The big problem with Feiglin is that he has been working too superficially within the Likud, focusing on elections. He thinks as an outsider. To take over the party, he must work from the bottom up. He has to take over the party institutions and internal positions. He should have been convincing old time Likudniks, who think of themselves as from Cherut or Gachal, that he's one of them.

I'm supporting Feiglin, because I think that Bibi* will endanger the country, because he's too much like Barak and Olmert (and Sharansky) in his policies. They all promote, support giving the Arabs our land. Bibi and Sharansky attach it to "conditions," but it's all the same. Whether the Arabs call themselves "modern, western democrats" or just plain terrorist anarchists, they still want to destroy the State of Israel. That's the bottom line.

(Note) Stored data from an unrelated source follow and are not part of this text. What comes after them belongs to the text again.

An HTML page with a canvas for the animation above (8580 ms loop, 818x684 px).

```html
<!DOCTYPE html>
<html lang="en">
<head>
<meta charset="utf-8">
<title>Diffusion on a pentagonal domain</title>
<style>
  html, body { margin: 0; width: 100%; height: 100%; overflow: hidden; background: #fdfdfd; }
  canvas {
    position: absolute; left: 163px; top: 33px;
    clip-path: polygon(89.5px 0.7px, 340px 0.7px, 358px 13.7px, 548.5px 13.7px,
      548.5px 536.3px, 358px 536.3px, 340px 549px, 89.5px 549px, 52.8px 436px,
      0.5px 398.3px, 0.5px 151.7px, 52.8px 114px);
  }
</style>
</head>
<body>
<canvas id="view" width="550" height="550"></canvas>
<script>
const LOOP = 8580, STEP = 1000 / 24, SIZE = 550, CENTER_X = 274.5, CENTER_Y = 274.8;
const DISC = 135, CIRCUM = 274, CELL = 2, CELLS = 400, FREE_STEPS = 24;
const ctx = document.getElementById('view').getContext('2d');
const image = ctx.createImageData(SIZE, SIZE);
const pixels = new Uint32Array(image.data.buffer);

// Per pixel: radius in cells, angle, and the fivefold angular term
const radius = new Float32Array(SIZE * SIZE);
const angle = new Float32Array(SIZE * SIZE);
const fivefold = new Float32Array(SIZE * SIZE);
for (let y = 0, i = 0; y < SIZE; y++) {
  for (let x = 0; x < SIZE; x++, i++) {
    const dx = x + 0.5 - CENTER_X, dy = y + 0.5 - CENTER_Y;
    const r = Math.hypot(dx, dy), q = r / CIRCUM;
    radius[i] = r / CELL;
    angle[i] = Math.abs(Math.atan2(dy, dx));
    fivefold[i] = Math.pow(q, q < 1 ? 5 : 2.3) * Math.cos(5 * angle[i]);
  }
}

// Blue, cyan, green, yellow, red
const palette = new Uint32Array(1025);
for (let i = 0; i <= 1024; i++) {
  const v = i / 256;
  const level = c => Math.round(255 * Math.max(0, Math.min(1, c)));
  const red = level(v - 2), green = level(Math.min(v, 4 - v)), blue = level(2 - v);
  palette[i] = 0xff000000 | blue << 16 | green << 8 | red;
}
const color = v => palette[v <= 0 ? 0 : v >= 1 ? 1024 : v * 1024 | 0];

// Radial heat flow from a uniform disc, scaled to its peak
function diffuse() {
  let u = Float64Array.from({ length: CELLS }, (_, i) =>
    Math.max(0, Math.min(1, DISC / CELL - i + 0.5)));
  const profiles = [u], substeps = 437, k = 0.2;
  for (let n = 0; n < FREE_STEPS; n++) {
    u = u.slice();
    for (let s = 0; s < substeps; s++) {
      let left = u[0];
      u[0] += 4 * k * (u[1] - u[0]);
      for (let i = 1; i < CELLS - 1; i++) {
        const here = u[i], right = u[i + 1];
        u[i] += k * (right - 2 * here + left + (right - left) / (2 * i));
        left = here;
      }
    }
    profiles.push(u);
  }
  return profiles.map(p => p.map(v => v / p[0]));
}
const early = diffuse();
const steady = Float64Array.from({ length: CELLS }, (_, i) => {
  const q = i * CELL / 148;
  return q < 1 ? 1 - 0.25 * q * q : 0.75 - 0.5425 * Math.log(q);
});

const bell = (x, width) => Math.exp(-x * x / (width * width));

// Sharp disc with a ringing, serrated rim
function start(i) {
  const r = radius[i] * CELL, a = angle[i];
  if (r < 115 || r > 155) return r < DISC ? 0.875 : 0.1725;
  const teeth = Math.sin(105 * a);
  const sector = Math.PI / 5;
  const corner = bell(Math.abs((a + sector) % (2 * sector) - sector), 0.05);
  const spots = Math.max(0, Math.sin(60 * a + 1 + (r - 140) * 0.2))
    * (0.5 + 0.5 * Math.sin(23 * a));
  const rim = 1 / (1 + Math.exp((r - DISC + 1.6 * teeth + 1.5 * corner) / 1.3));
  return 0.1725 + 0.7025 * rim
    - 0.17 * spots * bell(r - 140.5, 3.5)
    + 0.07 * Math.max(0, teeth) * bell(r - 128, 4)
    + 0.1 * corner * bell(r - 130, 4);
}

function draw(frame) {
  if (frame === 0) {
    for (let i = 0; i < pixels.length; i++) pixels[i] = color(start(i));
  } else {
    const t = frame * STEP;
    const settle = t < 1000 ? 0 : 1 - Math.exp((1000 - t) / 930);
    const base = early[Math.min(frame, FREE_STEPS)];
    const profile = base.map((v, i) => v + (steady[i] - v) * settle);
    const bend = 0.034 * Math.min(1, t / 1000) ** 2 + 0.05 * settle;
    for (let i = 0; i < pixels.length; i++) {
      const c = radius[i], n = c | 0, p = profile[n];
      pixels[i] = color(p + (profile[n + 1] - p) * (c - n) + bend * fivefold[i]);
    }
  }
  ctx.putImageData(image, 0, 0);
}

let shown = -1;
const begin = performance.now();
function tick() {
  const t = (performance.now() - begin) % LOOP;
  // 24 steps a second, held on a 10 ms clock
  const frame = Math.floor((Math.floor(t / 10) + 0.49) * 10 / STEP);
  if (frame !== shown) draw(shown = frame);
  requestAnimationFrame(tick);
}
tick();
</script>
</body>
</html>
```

When you're buying something expensive, you need to know the final price, not the base price without taxes and surcharges.

*Yes, there's a third candidate, Danny Danon. I've checked with sources who've worked with him, and they all say that he's an unreliable opportunist, like a young Olmert, but worse, since Olmert was better in his youth.

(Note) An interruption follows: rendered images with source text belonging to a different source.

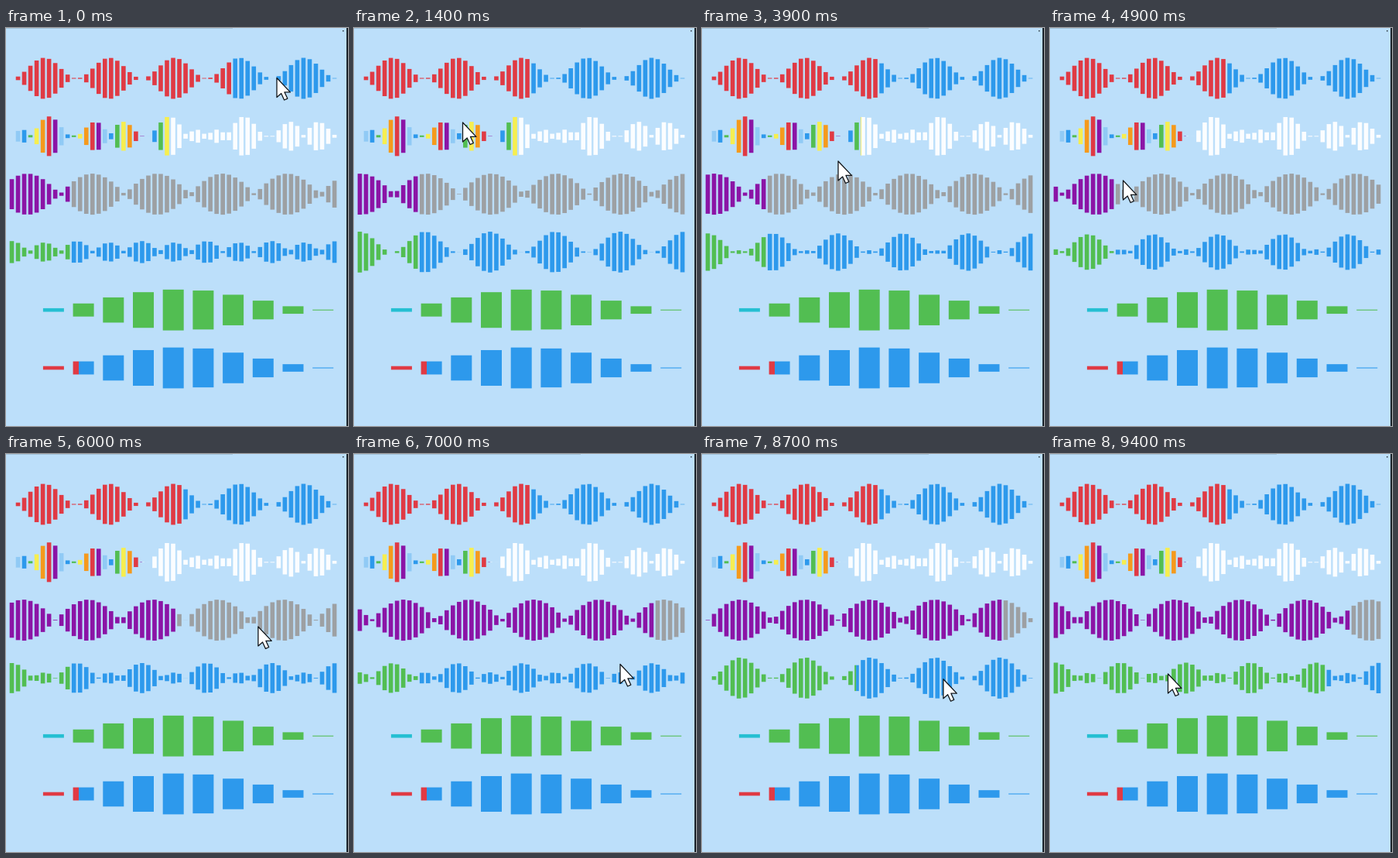
An HTML page for the animation above (9500 ms loop, 442 by 514 pixels).

```html
<!DOCTYPE html>
<html lang="en">
<head>
<meta charset="utf-8">
<title>Audio waveforms</title>
<style>
html, body { margin: 0; width: 442px; height: 514px; overflow: hidden; background: #bcdffa; }
svg { display: block; }
#bars { filter: blur(.6px); }
</style>
</head>
<body>
<svg id="stage" width="442" height="514" viewBox="0 0 442 514">
  <rect width="442" height="514" fill="#bcdffa"/>
  <rect width="293" height="1" fill="#a3c3d9"/>
  <rect x="435" y="3" width="1.5" height="1.5" fill="#26323a"/>
  <rect x="440" width="2" height="514" fill="#1c242b"/>
  <g id="bars"></g>
  <path id="cursor" d="M0 0V25L5.7 20L9.6 28.5L13.8 26.6L10 18.4H17.4Z" fill="#fff" stroke="#10151a" stroke-width="1.3" stroke-linejoin="round"/>
</svg>
<script>
const LOOP = 9500, STEP = 100, PEAK = 53, LAG = .5;
const RED = '#e03a44', BLUE = '#2d99ec', GREEN = '#52be52', PURPLE = '#8b14a6',
      GREY = '#9da0a3', CYAN = '#25bfd2', WHITE = '#fbfdff';
const RAINBOW = ['#90caf5', BLUE, GREEN, '#f6ee50', '#f59a1c', RED, PURPLE];
const { sin, cos, abs, min, max } = Math;

// Keys are [seconds, value, ...], joined by straight lines.
function at(keys, t, k = 1) {
  const n = keys.findIndex(key => t <= key[0]);
  if (n < 1) return keys.at(n)[k];
  const a = keys[n - 1], b = keys[n];
  return a[k] + (b[k] - a[k]) * (t - a[0]) / (b[0] - a[0]);
}

// Crest of the travelling wave, in bars; it slows down once early on
const crest = [[0, 2.5], [1.4, 10.72], [2.9, 16.5], [4.9, 27.43], [7, 38.5], [9.4, 50.62]];

const pointer = [
  [-LAG, 292, 64.5], [0, 350, 64.5], [.8, 228, 92], [1.4, 140.5, 122], [2.4, 92, 140],
  [2.9, 236, 150.5], [3.9, 176, 172], [4.9, 94.5, 197], [6.3, 389, 230],
  [7, 344, 271.5], [8, 154, 293.5], [8.9, 357, 290], [9.4, 152.5, 284]
];

// A row's played edge trails the pointer while that is over the row.
function playedTo({ start, hover }, t) {
  const late = t - LAG;
  return hover && late >= hover[0] ? at(pointer, min(late, hover[1])) : start;
}

const still = i => sin(.3 * i) ** 2;
const fine = { count: 53, x: 7.5, pitch: 8.02, width: 5.6 };
const wide = { count: 11, x: 22.7, pitch: 38.7, width: 27 };

const rows = [
  { ...fine, base: BLUE, fill: () => RED, wave: still, hover: [-LAG, .8] },
  { ...fine, base: WHITE, fill: i => RAINBOW[(i + 6) % 7], start: 212, hover: [.9, 3.9],
    wave: i => abs(sin(.3 * i) * cos(.5 * i)) },
  { ...fine, base: GREY, fill: () => PURPLE, start: 84, hover: [4.9, 6.3],
    wave: (i, p) => abs(cos(.3 * i - p)) },
  { ...fine, base: BLUE, fill: () => GREEN, start: 84, hover: [7, 8.9],
    wave: (i, p) => abs(cos(.3 * i - p) * cos(.3 * i + p)) },
  { ...wide, base: GREEN, fill: () => CYAN, wave: still, start: 80 },
  { ...wide, base: BLUE, fill: () => RED, wave: still, start: 94 }
];

const group = document.getElementById('bars');
const cursor = document.getElementById('cursor');

function set(el, attrs) {
  for (const key in attrs) el.setAttribute(key, attrs[key]);
}

function addRect(fill) {
  const el = document.createElementNS('http://www.w3.org/2000/svg', 'rect');
  set(el, { fill });
  return group.appendChild(el);
}

rows.forEach((row, n) => {
  row.y = 65 + 74.8 * n;
  row.bars = Array.from({ length: row.count }, (_, i) => ({
    left: row.x + row.pitch * i - row.width / 2,
    rest: addRect(row.base),
    done: addRect(row.fill(i))
  }));
});

function draw(t) {
  const phase = .3 * at(crest, t);
  for (const row of rows) {
    const edge = playedTo(row, t);
    row.bars.forEach(({ left, rest, done }, i) => {
      const height = PEAK * row.wave(i, phase);
      const y = row.y - height / 2;
      const cut = max(0, min(row.width, edge - left));
      set(done, { x: left, y, width: cut, height });
      set(rest, { x: left + cut, y, width: row.width - cut, height });
    });
  }
  set(cursor, { transform: `translate(${at(pointer, t, 1)} ${at(pointer, t, 2)})` });
}

const start = performance.now();
function tick(now) {
  const ms = max(0, now - start) % LOOP;
  draw(Math.floor(ms / STEP) * STEP / 1000);
  requestAnimationFrame(tick);
}
draw(0);
requestAnimationFrame(tick);
</script>
</body>
</html>
```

2 comments:

josh said...

I agree with some of your points.

One of Moshe's problems is that in fact, he seems to refuse to play the internal dirty politicking, but frankly, I have no idea if he has canvassed Likud vatikim either.

I remember hearing a couple of years ago some commentary about why the old-time and run of the mill Likud sees him as dangerous. It basically went that Moshe and his followers are not interested in internal politics, backslapping, and 'scratch my back' dealings that make your typical political party a cohesive unit. I admire Moshe for being above that and sticking to his religious ideals not to become a pig that most, if not all, other religious politicians have become to a certain extent.

Another thing is the charisma. He talks the talk, but we need to hear it said properly, out loud. Yes, hashgacha pratit always works, but doing hishtadlut (and taking public speaking courses) would improve the product.

As for what is good or bad for Israel; I think that question is frankly way beyond our scope as religious Jews. Rule number 1: God is always right and everything is always for the better. It really, really does not matter who is in power because Rule number 2: The success of the leader depends on us. Bibi, Peres, Barak, Olmert, Sharon, etc... If Hashem wants them to succeed in their evil plans, He allows it, if not, He makes them fall.

Batya said...

What's sad is that his platform is good but his "politics" is useless.
Unfortunately, one has to play politics. That's the lesson we must learn from Olmert and Sharon. Sharon did it in the end with personal charisma and Olmert, lacking charisma succeeds with technique. Feiglin has neither.